- _AIM OF THE TASK_: Using the records that follow, work out how many lines hold the string "ellipse" and provide that number only.

- _GIVEN INFORMATION_:
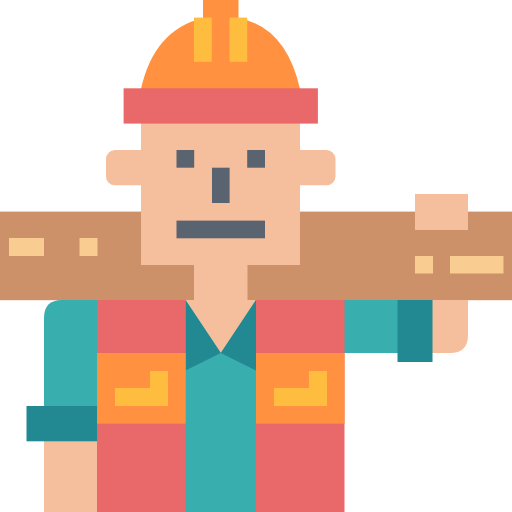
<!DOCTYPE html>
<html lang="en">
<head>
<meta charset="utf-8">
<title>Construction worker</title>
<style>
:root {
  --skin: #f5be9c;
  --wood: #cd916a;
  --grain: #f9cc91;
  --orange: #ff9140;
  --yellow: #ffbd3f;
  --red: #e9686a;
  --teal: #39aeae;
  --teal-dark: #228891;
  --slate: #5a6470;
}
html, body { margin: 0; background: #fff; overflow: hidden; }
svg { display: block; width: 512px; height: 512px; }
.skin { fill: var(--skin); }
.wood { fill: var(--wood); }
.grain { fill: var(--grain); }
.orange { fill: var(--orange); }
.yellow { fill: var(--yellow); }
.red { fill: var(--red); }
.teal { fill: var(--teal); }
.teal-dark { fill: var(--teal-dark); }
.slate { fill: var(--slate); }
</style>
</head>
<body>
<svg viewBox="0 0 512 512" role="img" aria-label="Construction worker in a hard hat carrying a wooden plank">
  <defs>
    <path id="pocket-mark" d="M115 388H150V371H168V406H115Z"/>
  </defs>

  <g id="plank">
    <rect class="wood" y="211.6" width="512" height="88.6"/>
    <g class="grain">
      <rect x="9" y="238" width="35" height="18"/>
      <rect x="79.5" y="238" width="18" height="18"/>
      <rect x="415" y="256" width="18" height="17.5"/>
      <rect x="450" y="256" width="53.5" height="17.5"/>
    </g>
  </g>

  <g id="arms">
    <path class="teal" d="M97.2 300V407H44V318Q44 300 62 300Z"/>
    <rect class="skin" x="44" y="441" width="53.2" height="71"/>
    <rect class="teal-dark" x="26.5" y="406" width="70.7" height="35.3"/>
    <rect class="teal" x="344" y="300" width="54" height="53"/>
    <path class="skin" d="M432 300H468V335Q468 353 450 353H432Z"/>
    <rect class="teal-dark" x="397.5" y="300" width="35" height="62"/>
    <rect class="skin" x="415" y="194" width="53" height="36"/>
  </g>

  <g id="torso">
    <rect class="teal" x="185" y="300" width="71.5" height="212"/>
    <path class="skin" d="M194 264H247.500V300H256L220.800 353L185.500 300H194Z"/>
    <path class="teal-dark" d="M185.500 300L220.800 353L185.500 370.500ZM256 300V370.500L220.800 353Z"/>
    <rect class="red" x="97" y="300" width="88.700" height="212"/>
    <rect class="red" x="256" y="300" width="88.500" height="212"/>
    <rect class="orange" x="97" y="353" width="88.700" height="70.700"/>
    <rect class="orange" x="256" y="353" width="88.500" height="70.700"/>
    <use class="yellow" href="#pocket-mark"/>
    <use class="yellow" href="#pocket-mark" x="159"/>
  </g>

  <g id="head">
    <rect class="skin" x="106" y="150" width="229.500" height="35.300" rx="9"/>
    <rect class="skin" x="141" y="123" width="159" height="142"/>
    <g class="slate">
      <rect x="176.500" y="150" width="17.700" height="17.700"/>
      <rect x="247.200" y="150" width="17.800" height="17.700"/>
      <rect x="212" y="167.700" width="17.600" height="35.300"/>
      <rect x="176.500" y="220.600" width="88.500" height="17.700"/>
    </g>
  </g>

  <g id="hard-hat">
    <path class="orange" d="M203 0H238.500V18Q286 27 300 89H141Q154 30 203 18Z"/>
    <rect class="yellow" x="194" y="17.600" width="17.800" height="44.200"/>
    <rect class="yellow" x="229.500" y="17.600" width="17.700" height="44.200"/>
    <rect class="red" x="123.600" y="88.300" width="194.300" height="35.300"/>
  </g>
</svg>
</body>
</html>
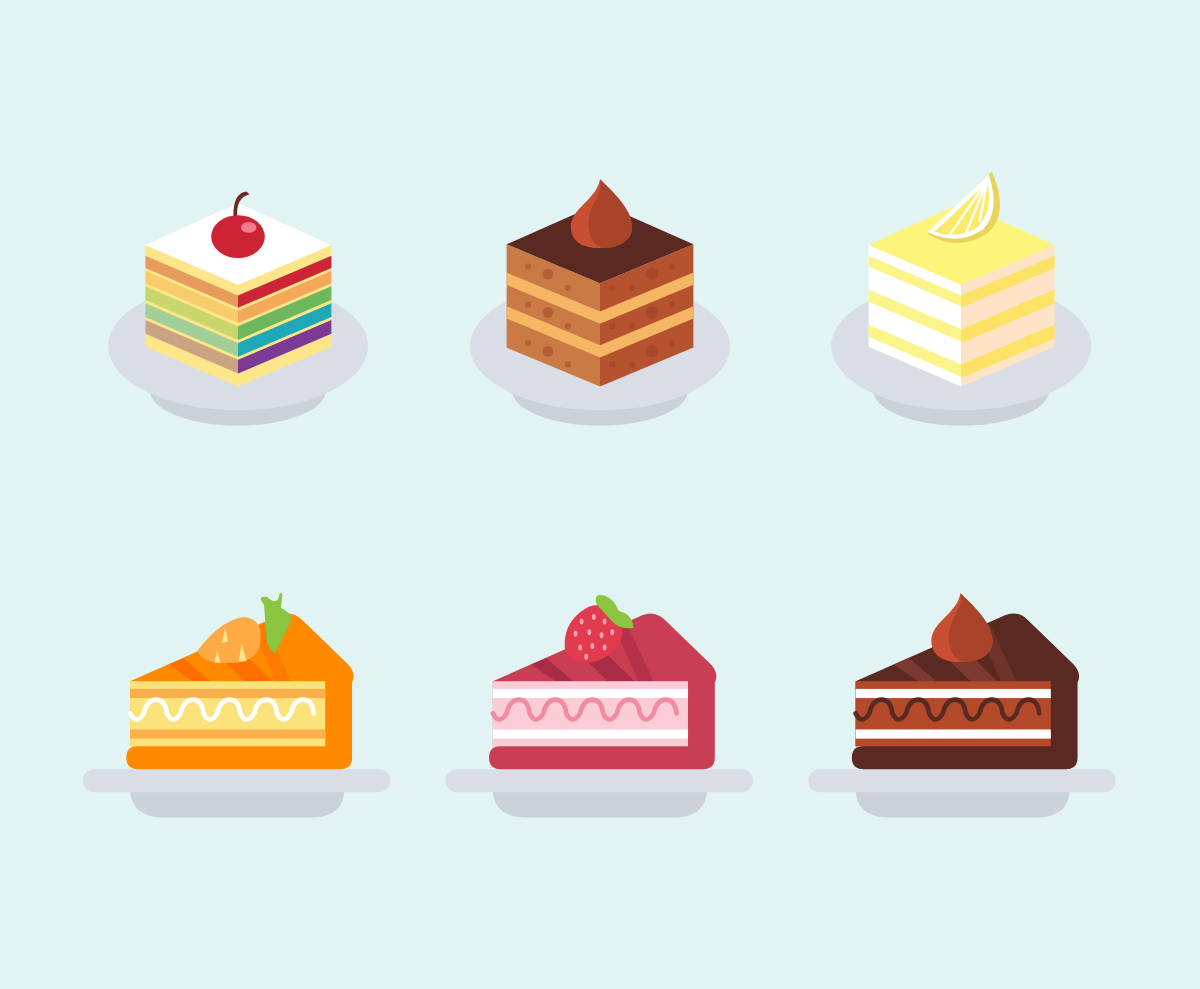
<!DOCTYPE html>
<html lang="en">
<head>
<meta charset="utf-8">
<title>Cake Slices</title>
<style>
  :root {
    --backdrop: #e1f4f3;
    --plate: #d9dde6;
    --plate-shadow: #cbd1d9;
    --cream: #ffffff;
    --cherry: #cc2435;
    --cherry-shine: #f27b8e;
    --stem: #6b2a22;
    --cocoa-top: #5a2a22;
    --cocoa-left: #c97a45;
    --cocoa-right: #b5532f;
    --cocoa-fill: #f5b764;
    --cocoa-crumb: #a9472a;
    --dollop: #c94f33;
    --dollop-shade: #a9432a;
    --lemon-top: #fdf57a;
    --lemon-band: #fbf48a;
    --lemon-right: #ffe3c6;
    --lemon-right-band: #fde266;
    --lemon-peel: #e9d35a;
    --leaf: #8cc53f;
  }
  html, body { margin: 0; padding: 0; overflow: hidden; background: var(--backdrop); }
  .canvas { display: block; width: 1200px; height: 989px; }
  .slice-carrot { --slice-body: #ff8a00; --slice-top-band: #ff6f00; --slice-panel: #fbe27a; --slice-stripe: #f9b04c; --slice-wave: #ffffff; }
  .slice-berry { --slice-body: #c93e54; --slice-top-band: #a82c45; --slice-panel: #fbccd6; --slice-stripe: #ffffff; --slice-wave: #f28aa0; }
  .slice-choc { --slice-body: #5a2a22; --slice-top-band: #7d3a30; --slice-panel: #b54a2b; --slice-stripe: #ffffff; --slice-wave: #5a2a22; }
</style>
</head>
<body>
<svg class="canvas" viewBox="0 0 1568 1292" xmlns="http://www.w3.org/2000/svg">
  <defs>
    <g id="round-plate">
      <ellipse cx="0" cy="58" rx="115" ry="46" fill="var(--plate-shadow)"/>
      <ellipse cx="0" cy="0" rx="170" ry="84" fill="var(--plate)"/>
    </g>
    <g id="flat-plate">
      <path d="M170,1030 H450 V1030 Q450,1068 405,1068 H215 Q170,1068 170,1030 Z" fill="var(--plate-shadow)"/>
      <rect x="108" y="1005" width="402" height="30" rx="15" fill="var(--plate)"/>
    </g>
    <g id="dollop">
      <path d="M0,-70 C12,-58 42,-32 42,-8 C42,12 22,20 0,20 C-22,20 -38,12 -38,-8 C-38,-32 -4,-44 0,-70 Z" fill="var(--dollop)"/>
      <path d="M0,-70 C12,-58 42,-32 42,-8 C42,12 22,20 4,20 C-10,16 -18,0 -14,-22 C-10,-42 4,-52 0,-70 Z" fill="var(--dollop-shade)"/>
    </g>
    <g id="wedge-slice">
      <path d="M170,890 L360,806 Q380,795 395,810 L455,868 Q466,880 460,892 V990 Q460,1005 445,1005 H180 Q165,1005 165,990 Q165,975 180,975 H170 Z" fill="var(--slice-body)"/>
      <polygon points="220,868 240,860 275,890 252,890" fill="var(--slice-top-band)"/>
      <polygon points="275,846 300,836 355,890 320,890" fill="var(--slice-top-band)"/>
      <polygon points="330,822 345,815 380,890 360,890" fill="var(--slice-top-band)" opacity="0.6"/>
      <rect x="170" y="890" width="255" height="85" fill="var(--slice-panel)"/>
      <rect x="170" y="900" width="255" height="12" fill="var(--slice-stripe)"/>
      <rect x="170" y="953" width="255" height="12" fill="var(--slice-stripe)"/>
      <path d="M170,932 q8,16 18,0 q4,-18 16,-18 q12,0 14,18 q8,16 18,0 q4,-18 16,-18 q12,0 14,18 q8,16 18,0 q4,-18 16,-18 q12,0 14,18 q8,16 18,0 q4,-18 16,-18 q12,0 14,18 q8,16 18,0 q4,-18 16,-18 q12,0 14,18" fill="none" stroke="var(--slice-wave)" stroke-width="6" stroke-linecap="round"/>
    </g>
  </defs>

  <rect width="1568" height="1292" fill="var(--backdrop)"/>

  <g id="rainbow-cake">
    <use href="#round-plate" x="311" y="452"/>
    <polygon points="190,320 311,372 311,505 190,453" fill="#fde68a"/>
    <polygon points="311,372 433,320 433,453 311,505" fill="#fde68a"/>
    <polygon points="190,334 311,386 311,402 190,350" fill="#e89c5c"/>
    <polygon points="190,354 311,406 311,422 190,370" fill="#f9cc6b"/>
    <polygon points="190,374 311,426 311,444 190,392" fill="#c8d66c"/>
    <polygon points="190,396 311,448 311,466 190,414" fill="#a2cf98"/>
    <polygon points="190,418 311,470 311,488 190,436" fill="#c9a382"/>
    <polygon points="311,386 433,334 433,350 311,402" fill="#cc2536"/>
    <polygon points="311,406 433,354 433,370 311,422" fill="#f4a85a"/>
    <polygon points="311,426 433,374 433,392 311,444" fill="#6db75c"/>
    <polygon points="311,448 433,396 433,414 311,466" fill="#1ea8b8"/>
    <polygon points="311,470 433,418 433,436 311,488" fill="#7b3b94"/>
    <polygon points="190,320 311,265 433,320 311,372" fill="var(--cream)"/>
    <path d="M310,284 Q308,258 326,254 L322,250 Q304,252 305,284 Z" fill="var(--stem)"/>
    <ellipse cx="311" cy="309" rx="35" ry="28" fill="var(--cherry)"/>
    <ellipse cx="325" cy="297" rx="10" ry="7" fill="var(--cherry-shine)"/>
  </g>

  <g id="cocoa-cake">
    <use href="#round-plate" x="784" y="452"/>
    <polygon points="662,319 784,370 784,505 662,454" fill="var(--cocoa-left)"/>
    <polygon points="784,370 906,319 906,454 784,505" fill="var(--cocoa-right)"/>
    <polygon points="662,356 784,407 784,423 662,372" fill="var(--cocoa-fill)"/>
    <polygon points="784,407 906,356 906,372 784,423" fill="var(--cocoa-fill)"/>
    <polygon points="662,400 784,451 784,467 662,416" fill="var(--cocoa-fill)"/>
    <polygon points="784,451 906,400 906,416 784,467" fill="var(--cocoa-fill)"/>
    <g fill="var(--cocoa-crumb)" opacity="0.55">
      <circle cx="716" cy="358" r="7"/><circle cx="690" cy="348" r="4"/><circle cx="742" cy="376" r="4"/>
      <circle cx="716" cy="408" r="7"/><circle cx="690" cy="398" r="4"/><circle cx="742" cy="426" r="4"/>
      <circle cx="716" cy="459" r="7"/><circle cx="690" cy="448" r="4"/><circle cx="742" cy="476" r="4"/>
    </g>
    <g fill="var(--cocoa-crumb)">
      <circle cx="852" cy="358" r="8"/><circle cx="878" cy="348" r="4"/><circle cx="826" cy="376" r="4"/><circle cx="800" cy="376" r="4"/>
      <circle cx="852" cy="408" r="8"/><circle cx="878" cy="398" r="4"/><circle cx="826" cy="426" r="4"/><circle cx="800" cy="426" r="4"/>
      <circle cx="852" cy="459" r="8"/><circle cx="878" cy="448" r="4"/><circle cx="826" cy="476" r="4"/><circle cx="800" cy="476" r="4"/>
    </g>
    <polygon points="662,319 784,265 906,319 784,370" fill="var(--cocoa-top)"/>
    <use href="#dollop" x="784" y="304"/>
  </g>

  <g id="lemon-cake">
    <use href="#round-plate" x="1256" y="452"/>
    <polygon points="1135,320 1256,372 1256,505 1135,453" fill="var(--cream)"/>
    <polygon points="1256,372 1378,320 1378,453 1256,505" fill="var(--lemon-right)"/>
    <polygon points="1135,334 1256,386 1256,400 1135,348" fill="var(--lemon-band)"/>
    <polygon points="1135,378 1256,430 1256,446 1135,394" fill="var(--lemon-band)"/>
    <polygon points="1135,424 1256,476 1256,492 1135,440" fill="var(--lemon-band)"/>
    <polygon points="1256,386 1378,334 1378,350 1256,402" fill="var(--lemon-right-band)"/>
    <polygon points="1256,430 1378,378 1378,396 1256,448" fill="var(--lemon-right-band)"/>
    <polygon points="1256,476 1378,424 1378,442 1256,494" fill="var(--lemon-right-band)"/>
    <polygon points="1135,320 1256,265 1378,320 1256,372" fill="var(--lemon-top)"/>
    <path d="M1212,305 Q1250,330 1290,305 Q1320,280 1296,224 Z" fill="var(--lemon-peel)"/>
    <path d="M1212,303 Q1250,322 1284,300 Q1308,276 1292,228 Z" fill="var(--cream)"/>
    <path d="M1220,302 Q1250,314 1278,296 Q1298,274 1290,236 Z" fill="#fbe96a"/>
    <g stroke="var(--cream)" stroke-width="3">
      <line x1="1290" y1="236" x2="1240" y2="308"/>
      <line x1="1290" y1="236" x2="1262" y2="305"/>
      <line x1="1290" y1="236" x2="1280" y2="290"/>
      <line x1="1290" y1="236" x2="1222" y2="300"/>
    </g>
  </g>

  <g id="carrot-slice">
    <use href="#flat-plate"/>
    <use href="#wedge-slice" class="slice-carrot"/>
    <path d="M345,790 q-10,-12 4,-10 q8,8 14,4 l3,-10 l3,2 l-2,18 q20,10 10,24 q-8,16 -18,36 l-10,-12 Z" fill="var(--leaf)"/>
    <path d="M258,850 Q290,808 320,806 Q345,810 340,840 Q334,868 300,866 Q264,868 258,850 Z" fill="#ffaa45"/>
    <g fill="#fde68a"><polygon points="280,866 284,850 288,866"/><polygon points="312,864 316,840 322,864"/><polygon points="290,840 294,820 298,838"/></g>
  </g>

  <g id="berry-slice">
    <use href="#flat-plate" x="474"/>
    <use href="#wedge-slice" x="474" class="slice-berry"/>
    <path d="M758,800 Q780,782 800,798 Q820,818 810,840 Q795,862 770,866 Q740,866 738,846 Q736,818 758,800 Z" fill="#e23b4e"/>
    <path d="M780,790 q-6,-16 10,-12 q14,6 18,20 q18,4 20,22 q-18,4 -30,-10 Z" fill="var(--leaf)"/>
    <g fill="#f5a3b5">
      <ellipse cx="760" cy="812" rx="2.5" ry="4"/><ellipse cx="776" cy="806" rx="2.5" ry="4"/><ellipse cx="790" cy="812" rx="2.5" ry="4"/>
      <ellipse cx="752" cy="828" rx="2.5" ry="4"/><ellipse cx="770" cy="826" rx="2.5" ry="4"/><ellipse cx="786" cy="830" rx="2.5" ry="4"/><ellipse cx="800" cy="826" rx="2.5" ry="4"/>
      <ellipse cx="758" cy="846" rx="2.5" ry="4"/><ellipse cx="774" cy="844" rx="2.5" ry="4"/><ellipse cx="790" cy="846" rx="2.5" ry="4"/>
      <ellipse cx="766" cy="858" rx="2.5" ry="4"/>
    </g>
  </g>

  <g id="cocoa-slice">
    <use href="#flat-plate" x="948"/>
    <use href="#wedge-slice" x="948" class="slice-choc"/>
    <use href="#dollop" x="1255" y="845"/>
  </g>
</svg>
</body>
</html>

- _EXERCISE RESULT_: 8